PARIS — Two Syrian opposition activists unfurled an enormous rebel flag at the base of the Eiffel Tower in Paris on Friday and were briefly detained by police.
As a handful of supporters from the France Syria Democracy group rallied below, the two activists climbed scaffolding set up for maintenance works and released the flag, to applause from tourists gathered below.
The two activists, Ismael and Iyad Hashem -- sons of retired Syrian brigadier general Akil Hashem who lives in the United States -- were arrested after climbing down, following a complaint from the site's management, police said.
"The Eiffel Tower is the symbol of France. We came here because there are a lot of tourists and we want to attract the entire world's attention to what is happening in Syria," said one of the activists, Ibrahim Wetti.
Investigators later said the two men were released following orders from the public prosecutor's office.
"The police custody is linked to the complaint by the company managing the Eiffel Tower for 'violation of a commercial activity' and the 'right to work'," an investigator said.

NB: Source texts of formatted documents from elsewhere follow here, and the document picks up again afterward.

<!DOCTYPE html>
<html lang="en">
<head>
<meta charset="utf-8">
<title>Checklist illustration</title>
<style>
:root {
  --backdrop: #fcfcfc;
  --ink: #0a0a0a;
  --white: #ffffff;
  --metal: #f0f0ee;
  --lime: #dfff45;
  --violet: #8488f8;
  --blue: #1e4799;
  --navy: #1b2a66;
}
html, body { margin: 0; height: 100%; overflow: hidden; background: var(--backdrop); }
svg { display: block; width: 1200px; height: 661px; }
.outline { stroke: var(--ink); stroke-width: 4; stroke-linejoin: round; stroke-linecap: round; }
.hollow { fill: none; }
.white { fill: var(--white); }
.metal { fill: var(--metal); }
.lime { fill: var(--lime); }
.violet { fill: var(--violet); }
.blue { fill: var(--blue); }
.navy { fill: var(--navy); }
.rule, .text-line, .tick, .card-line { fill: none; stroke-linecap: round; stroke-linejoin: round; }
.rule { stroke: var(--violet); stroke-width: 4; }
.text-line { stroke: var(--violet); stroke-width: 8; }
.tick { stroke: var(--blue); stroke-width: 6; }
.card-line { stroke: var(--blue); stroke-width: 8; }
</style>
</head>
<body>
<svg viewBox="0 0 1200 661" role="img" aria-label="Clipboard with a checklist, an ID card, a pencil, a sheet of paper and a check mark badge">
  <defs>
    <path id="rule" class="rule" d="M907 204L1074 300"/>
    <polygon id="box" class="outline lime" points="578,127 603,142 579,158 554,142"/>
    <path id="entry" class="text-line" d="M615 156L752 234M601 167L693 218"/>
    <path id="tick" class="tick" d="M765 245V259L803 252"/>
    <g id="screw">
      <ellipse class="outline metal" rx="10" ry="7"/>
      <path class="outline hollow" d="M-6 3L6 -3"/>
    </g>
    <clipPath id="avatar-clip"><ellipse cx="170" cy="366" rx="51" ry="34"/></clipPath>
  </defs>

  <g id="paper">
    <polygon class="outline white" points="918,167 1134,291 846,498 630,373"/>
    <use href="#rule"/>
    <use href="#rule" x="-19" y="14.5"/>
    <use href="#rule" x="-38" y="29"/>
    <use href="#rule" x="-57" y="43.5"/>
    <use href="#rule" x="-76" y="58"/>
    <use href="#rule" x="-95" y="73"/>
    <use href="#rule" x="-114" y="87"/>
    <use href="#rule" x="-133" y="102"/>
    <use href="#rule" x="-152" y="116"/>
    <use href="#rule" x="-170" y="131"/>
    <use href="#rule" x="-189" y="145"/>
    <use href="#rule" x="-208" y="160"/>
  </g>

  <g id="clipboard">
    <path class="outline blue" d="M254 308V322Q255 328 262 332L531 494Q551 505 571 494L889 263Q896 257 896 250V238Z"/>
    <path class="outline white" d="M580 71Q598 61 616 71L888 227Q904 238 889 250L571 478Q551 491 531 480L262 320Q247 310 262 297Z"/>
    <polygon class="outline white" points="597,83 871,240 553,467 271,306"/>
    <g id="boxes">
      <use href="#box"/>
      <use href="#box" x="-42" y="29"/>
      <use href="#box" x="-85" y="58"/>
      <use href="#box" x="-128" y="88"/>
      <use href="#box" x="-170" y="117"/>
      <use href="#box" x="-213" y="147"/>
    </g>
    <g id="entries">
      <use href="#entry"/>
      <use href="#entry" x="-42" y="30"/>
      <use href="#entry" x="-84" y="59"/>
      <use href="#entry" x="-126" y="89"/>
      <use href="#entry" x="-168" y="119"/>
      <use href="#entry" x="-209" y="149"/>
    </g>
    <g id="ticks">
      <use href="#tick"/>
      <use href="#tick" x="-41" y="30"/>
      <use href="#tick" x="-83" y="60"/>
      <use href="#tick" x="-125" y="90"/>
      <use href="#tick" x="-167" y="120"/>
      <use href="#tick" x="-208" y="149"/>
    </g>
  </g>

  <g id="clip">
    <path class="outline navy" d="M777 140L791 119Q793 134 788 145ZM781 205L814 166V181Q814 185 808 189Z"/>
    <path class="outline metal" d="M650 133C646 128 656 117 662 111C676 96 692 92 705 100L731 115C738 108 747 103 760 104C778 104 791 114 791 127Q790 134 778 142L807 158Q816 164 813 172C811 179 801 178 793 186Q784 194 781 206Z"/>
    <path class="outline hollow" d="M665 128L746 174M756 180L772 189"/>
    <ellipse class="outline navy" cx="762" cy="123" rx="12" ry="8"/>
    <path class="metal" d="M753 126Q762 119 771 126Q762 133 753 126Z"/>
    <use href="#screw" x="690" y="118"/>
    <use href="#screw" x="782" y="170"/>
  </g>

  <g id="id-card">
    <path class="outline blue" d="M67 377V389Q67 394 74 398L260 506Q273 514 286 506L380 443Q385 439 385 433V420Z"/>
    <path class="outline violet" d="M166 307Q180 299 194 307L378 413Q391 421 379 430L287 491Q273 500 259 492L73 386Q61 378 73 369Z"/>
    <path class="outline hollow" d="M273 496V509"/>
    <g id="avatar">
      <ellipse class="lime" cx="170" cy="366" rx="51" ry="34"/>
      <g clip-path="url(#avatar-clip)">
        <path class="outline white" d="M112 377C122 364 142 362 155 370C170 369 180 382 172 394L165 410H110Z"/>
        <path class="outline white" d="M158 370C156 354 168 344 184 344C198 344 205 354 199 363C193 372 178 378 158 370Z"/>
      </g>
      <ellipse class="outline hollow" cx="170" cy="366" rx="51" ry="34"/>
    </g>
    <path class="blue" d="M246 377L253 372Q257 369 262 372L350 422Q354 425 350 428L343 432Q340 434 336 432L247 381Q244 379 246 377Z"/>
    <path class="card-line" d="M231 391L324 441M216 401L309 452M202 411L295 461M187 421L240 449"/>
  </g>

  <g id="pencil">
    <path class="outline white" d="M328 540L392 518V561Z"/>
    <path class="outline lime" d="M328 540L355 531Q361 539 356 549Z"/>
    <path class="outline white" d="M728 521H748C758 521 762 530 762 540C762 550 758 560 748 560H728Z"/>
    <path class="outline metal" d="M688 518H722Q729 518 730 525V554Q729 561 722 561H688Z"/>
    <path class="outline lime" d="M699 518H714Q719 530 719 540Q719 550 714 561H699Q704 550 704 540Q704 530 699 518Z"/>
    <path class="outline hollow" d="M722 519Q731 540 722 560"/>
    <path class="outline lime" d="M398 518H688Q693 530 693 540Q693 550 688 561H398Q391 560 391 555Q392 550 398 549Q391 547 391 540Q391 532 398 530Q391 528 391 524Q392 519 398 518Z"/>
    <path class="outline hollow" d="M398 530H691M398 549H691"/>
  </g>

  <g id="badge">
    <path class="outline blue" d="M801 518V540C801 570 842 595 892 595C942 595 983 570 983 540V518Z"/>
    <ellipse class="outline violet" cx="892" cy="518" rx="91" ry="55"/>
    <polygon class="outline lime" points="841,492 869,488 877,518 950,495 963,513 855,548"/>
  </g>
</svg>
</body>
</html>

The flag the men unfurled was the one adopted in 1946 after Syria first gained independence, which was later replaced by the country's Baathist regime.